Rosh Hashanah literally means “Head of the New Year.” But, this isn’t your typical New Year’s Eve celebration where you drink all you can and party. Instead, it marks the beginning of a 10-day period of prayer, personal self-reflection, and repentance, known as the Ten Days of Awe, beginning with Rosh Hashanah and concluding with Yom Kippur, the Day of Atonement.
Even on such a serious holiday, there are elements of joy and celebration, and like all other Jewish holidays, Rosh Hashanah also has its own customs. Here are some of them and some of the symbols to know about this very important holiday.
Rosh Hashanah includes a ritual of blowing on the shofar or ram’s horn, to remind Jews about the significance of this day, and it serves as a wakeup call to repent. That’s why it is also known as the day of the blowing of the horn.
It is customary to extend good wishes for a good year.
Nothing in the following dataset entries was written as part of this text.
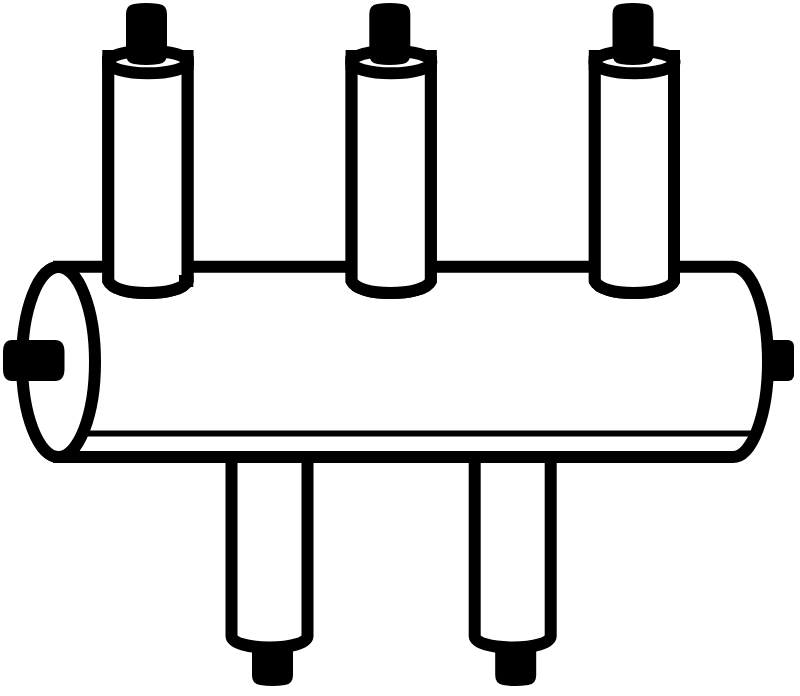
<!DOCTYPE html>
<html lang="en">
<head>
<meta charset="utf-8">
<title>Roller with five cylinders</title>
<style>
:root { --ink: #000; --paper: #fff; }
html, body { margin: 0; background: var(--paper); overflow: hidden; }
.diagram { display: block; width: 800px; height: 696px; }
.outline { fill: var(--paper); stroke: var(--ink); stroke-width: 12; }
.line { fill: none; stroke: var(--ink); stroke-width: 12; }
.seam { stroke: var(--ink); stroke-width: 6; }
.solid { fill: var(--ink); }
</style>
</head>
<body>
<svg class="diagram" viewBox="0 0 800 696" role="img" aria-label="Line drawing of a horizontal cylinder with three upper and two lower cylinders, each with a black pin">
  <defs>
    <g id="upper-cylinder">
      <path class="outline" d="M108.3 56V281C112 289 128 293 147 293S184 289 187.5 281V56Z" stroke="none"/>
      <path class="outline" d="M108.3 62V281C112 289 128 293 147 293S184 289 187.5 281V62Z"/>
      <ellipse class="outline" cx="148" cy="62" rx="40" ry="11.3"/>
      <path class="line" d="M108.3 55.5V70M187.5 55.5V70"/>
      <path class="solid" d="M126 14Q126 5 134 4Q146 2 159 4Q167 5 167 14V54Q167 63 159 64Q146 66 134 64Q126 63 126 54Z"/>
    </g>
    <g id="lower-cylinder">
      <path class="solid" d="M252 645H293V675Q293 684 285 685Q272 687 260 685Q252 684 252 675Z"/>
      <path class="outline" d="M231.5 457V636C232 643 248 647.5 269.5 647.5S307 643 307.5 636V457"/>
    </g>
  </defs>

  <g id="lower-cylinders">
    <use href="#lower-cylinder"/>
    <use href="#lower-cylinder" x="243.2"/>
  </g>

  <g id="main-roller">
    <rect class="solid" x="754" y="340" width="40" height="41" rx="6"/>
    <path class="outline" d="M53 266.7H733C752 266.7 768 309 768 362S752 457 733 457H53"/>
    <path class="seam" d="M84 433.5H754"/>
    <ellipse class="outline" cx="58.7" cy="362" rx="35.5" ry="95"/>
    <ellipse class="outline" cx="58.5" cy="362" rx="36.5" ry="95"/>
    <path class="solid" d="M3 352Q3 340 12 340H55Q64.500 340 64.500 352V369Q64.500 381 55 381H12Q3 381 3 369Z"/>
  </g>

  <g id="upper-cylinders">
    <use href="#upper-cylinder"/>
    <use href="#upper-cylinder" x="243.300"/>
    <use href="#upper-cylinder" x="486.500"/>
    <rect class="solid" x="179" y="275" width="14.300" height="12"/>
  </g>
</svg>
</body>
</html>
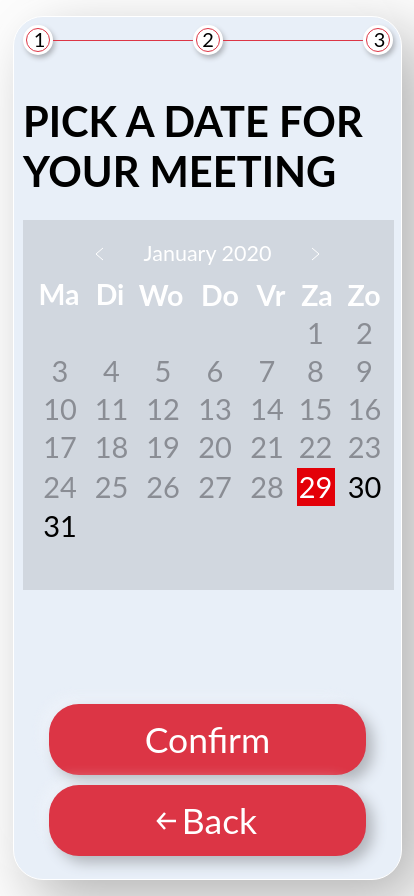
<!DOCTYPE html>
<html lang="en">
<head>
<meta charset="utf-8">
<title>Pick a date for your meeting</title>
<style>
:root {
  --page: #fcfcfc;
  --card: #e8eff8;
  --panel: #d1d7df;
  --accent: #dc3545;
  --selected: #e30008;
  --past: #8a8d94;
  --ink: #000;
  --light: #fff;
  --shade: #b4b4b4;
}
* { box-sizing: border-box; margin: 0; padding: 0; }
html, body { width: 414px; height: 896px; overflow: hidden; }
body { background: var(--page); color: var(--ink); font-family: Lato, "Open Sans", sans-serif; padding: 16px 12px 16px 13px; }
a { color: inherit; text-decoration: none; }
.card {
  display: flex; flex-direction: column;
  width: 389px; height: 864px; padding: 8px 8px 0 9px;
  background: var(--card); border: 1px solid var(--light); border-radius: 30px;
  box-shadow: 20px 20px 60px var(--shade), -20px -20px 60px var(--light);
}
.steps { display: flex; align-items: center; height: 30px; list-style: none; width: 370px; }
.step {
  display: flex; flex: none; align-items: center; justify-content: center;
  width: 30px; height: 30px; border-radius: 50%; background: var(--light);
  box-shadow: 2px 3px 5px #aeb2b8;
}
.step span { width: 24px; height: 24px; border: 1px solid var(--accent); border-radius: 50%; font-size: 20px; line-height: 21px; text-align: center; padding-left: 3px; }
.step.current span { padding-left: 0; }
.track { flex: 1; height: 1px; background: var(--accent); }
h1 { margin-top: 41px; font-size: 41.6px; line-height: 50px; font-weight: 700; white-space: nowrap; }
.calendar { width: 371px; height: 370px; margin-top: 24px; background: var(--panel); }
.month { display: flex; align-items: center; justify-content: space-between; height: 56px; padding: 10px 74px 0 72px; color: var(--light); font-size: 21.5px; }
.month svg { width: 9px; height: 14px; margin-top: 3px; fill: none; stroke: var(--light); stroke-width: 1; }
.weekdays, .days { display: grid; list-style: none; text-align: center; }
.weekdays { grid-template-columns: 48px 54px 48px 70px 32px 60px 34px; height: 38px; padding-left: 12px; color: var(--light); font-size: 28.5px; font-weight: 700; line-height: 36px; }
.weekdays li { display: flex; justify-content: center; padding-top: 1px; }
.weekdays li:nth-child(-n+2) { padding-top: 0; }
.days { grid-template: 38px 38px 38px 38px 42px 36px / 52px 51px 52px 52px 52px 45px 53px; align-items: center; padding-left: 11px; color: var(--past); font-size: 29px; line-height: 38px; }
.days .first { grid-column: 6; }
.days .open { color: var(--ink); }
.days .selected { justify-self: center; width: 38px; height: 38px; background: var(--selected); color: var(--light); }
.actions { display: flex; flex-direction: column; gap: 10px; margin: 114px 0 0 26px; }
.button {
  display: flex; align-items: center; justify-content: center; gap: 6px;
  width: 317px; height: 71px; padding-bottom: 1px; border-radius: 30px;
  background: var(--accent); color: var(--light); font-size: 35.5px;
  box-shadow: 7px 7px 14px #b2b6bc, -7px -7px 14px #f4f8fd66;
}
.button.back { padding: 0 2px 0 0; }
.button svg { width: 20px; height: 18px; fill: none; stroke: var(--light); stroke-width: 2.5; }
</style>
</head>
<body>
<main class="card">
  <ol class="steps">
    <li class="step"><span>1</span></li>
    <li class="track" role="presentation"></li>
    <li class="step current"><span>2</span></li>
    <li class="track" role="presentation"></li>
    <li class="step"><span>3</span></li>
  </ol>

  <h1>PICK A DATE FOR<br>YOUR MEETING</h1>

  <section class="calendar">
    <div class="month">
      <a href="#" aria-label="Previous month"><svg viewBox="0 0 9 14"><path d="M8 1L1 7L8 13"/></svg></a>
      <span>January 2020</span>
      <a href="#" aria-label="Next month"><svg viewBox="0 0 9 14"><path d="M1 1L8 7L1 13"/></svg></a>
    </div>
    <ul class="weekdays">
      <li>Ma</li><li>Di</li><li>Wo</li><li>Do</li><li>Vr</li><li>Za</li><li>Zo</li>
    </ul>
    <ol class="days">
      <li class="first">1</li><li>2</li>
      <li>3</li><li>4</li><li>5</li><li>6</li><li>7</li><li>8</li><li>9</li>
      <li>10</li><li>11</li><li>12</li><li>13</li><li>14</li><li>15</li><li>16</li>
      <li>17</li><li>18</li><li>19</li><li>20</li><li>21</li><li>22</li><li>23</li>
      <li>24</li><li>25</li><li>26</li><li>27</li><li>28</li><li class="selected">29</li><li class="open">30</li>
      <li class="open">31</li>
    </ol>
  </section>

  <nav class="actions">
    <a class="button" href="#">Confirm</a>
    <a class="button back" href="#"><svg viewBox="0 0 20 18" aria-hidden="true"><path d="M20 9H2M9 1L2 9L9 17"/></svg>Back</a>
  </nav>
</main>
</body>
</html>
The typical greeting for Rosh Hashanah is the simple “L’shana Tovah” or Happy New Year.
The foods that are eaten have special meaning on this holiday. The challah (twisted egg bread) is baked into round loaves instead of the typical oblong loaf to represent the circle of life and the continuous seasons of the year. Apples are dipped in honey to symbolize the hopes and wishes for sweetness in the year ahead.
One popular custom is “asting off“ or Tashlikh, which is going to a flowing body of water like a creek, river or an ocean and symbolically throwing away your sins. This is done by emptying your pockets which are usually filled with small pieces of bread to cast off.
Rosh Hashanah emphasizes that repentance is possible. While the holiday is ultimately about asking God to forgive your sins, it’s also about seeking forgiveness from other human beings. To really repent, we have to go beyond just admitting our wrongs, to making a commitment to really change our behavior. This is a time for taking stock and asking ourselves what are we doing in our lives. How are we treating other people? Who have we hurt? What mistakes have we made? And it is time to ask them for forgiveness. It is ultimately an optimistic time because it emphasizes that all people are capable of not just exploring, but transforming, their lives.